Mechanism-based proteomic screening identifies targets of thioredoxin-like proteins [Genomics and Proteomics]

January 5th, 2015 by Nakao, L. S., Everley, R. A., Marino, S. M., Lo, S. M., de Souza, L. E., Gygi, S. P., Gladyshev, V. N.

Thioredoxin (Trx)-fold proteins are protagonists of numerous cellular pathways that are subject to thiol-based redox control. The best-characterized regulator of thiols in proteins is Trx1 itself, which together with thioredoxin reductase 1 (TR1) and peroxiredoxins (Prxs) comprises a key redox regulatory system in mammalian cells. However, there are numerous other Trx-like proteins, whose functions and redox interactors are unknown. It is also unclear if the principles of Trx1-based redox control apply to these proteins.

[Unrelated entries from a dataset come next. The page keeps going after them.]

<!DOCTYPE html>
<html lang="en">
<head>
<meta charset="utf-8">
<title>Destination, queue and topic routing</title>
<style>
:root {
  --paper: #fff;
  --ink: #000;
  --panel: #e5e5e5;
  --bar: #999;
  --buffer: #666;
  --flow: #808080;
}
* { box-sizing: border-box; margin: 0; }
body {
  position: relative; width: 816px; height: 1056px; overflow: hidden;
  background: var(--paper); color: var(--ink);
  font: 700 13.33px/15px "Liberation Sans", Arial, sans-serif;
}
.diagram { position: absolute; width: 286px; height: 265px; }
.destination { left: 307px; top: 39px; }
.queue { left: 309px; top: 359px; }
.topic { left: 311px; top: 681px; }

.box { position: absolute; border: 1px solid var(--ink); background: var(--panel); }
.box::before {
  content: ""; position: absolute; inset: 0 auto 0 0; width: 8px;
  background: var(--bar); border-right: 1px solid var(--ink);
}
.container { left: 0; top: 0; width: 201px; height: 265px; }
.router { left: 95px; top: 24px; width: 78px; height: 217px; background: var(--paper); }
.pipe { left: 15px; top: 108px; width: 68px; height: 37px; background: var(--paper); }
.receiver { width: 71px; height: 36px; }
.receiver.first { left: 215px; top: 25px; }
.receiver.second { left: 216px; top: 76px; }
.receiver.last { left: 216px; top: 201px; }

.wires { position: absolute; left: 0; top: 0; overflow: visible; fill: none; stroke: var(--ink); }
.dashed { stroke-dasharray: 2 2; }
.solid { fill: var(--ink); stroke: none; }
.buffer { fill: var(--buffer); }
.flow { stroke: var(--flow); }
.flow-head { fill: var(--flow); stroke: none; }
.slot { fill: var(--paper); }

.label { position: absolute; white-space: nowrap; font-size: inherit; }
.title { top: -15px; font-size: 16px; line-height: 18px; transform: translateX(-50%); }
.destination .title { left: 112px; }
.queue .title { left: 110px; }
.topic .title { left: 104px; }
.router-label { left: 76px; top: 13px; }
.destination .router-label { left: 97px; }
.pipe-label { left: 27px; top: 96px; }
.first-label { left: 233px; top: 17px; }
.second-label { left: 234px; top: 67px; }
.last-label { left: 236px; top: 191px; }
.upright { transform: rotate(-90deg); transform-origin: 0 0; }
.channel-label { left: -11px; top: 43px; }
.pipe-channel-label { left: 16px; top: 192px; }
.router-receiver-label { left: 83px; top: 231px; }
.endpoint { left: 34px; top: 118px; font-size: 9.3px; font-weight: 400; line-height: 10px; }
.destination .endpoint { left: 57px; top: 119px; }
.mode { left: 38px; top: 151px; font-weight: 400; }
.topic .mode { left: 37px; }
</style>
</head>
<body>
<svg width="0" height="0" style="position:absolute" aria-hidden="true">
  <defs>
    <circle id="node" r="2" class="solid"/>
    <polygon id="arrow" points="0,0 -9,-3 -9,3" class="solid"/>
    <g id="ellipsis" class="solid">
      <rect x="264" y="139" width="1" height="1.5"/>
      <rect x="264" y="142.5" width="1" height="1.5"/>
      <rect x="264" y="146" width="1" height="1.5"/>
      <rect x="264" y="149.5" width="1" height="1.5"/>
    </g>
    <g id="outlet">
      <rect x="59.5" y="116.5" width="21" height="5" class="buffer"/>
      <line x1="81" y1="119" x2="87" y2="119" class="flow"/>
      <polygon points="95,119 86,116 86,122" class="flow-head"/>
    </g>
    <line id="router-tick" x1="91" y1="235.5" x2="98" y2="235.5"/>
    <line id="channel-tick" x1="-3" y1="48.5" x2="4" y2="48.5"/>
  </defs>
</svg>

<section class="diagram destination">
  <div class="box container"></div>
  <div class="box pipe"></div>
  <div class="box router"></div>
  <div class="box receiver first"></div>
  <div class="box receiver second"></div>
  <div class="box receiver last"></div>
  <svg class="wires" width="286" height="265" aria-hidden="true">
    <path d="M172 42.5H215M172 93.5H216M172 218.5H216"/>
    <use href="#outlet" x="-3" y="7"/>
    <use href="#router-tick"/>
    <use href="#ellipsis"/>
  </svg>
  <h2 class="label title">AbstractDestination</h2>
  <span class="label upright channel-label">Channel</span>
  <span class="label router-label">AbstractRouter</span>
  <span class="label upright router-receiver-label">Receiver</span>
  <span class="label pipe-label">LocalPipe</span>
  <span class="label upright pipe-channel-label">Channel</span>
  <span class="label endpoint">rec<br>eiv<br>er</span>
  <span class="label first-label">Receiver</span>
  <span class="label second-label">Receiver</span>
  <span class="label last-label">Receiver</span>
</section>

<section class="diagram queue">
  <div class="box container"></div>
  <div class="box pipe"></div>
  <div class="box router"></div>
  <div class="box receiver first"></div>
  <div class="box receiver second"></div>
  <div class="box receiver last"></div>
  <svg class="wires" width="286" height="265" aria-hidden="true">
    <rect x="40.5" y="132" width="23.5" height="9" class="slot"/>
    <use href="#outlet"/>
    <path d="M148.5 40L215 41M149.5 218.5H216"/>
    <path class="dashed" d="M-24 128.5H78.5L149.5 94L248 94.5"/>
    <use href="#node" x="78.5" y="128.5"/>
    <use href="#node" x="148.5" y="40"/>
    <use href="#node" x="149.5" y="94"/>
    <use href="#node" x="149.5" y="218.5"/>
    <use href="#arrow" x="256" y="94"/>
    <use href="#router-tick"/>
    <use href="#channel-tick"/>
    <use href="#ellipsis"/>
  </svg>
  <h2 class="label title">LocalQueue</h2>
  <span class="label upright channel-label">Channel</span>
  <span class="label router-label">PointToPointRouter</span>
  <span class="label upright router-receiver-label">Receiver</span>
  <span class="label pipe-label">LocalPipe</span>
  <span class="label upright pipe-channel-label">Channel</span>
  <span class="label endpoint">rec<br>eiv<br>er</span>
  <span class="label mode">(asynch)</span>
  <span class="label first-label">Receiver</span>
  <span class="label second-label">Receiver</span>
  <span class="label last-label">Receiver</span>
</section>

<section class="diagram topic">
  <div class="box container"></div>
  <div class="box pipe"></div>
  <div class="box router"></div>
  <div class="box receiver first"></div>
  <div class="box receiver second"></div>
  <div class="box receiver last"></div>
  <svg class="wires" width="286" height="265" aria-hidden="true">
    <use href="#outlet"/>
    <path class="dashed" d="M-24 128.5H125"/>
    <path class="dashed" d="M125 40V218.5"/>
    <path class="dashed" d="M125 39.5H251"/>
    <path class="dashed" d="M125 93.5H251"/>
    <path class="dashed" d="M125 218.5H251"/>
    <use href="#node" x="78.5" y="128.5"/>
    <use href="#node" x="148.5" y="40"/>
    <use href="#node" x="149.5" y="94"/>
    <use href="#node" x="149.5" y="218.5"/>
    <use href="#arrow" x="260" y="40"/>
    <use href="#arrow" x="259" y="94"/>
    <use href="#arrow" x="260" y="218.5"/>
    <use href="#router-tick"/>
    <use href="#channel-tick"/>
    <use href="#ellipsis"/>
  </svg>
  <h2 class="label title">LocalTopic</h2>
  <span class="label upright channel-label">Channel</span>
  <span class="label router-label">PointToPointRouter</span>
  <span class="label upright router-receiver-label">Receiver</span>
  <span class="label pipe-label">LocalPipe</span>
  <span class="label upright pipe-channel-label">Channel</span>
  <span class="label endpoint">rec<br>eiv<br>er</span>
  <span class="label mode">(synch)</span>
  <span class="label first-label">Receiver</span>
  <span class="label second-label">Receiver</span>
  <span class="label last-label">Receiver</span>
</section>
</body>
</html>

Here, we employed a proteomic strategy to four Trx-like proteins containing CxxC motifs, namely Trx1, Rdx12, Trx-like protein 1 (Txnl1) and nucleoredoxin 1 (Nxn1), whose cellular targets were trapped in vivo using mutant Trx-like proteins, under conditions of low endogenous expression of these proteins. Prxs were detected as key redox targets of Trx1, but this approach also supported the detection of TR1, which is the Trx1 reductant, as well as mitochondrial intermembrane proteins AIFM1 and Mia40. In addition, glutathione peroxidase 4 was found to be a Rdx12 redox target. In contrast, no redox targets of Txnl1 and Nxn1 could be detected, suggesting that their CxxC motifs do not engage in mixed disulfides with cellular proteins. For some Trx-like proteins, the method allowed distinguishing redox and non-redox interactions. Parallel, comparative analyses of multiple thiol oxidoreductases revealed differences in the functions of their CxxC motifs, providing important insights into thiol-based redox control of cellular processes.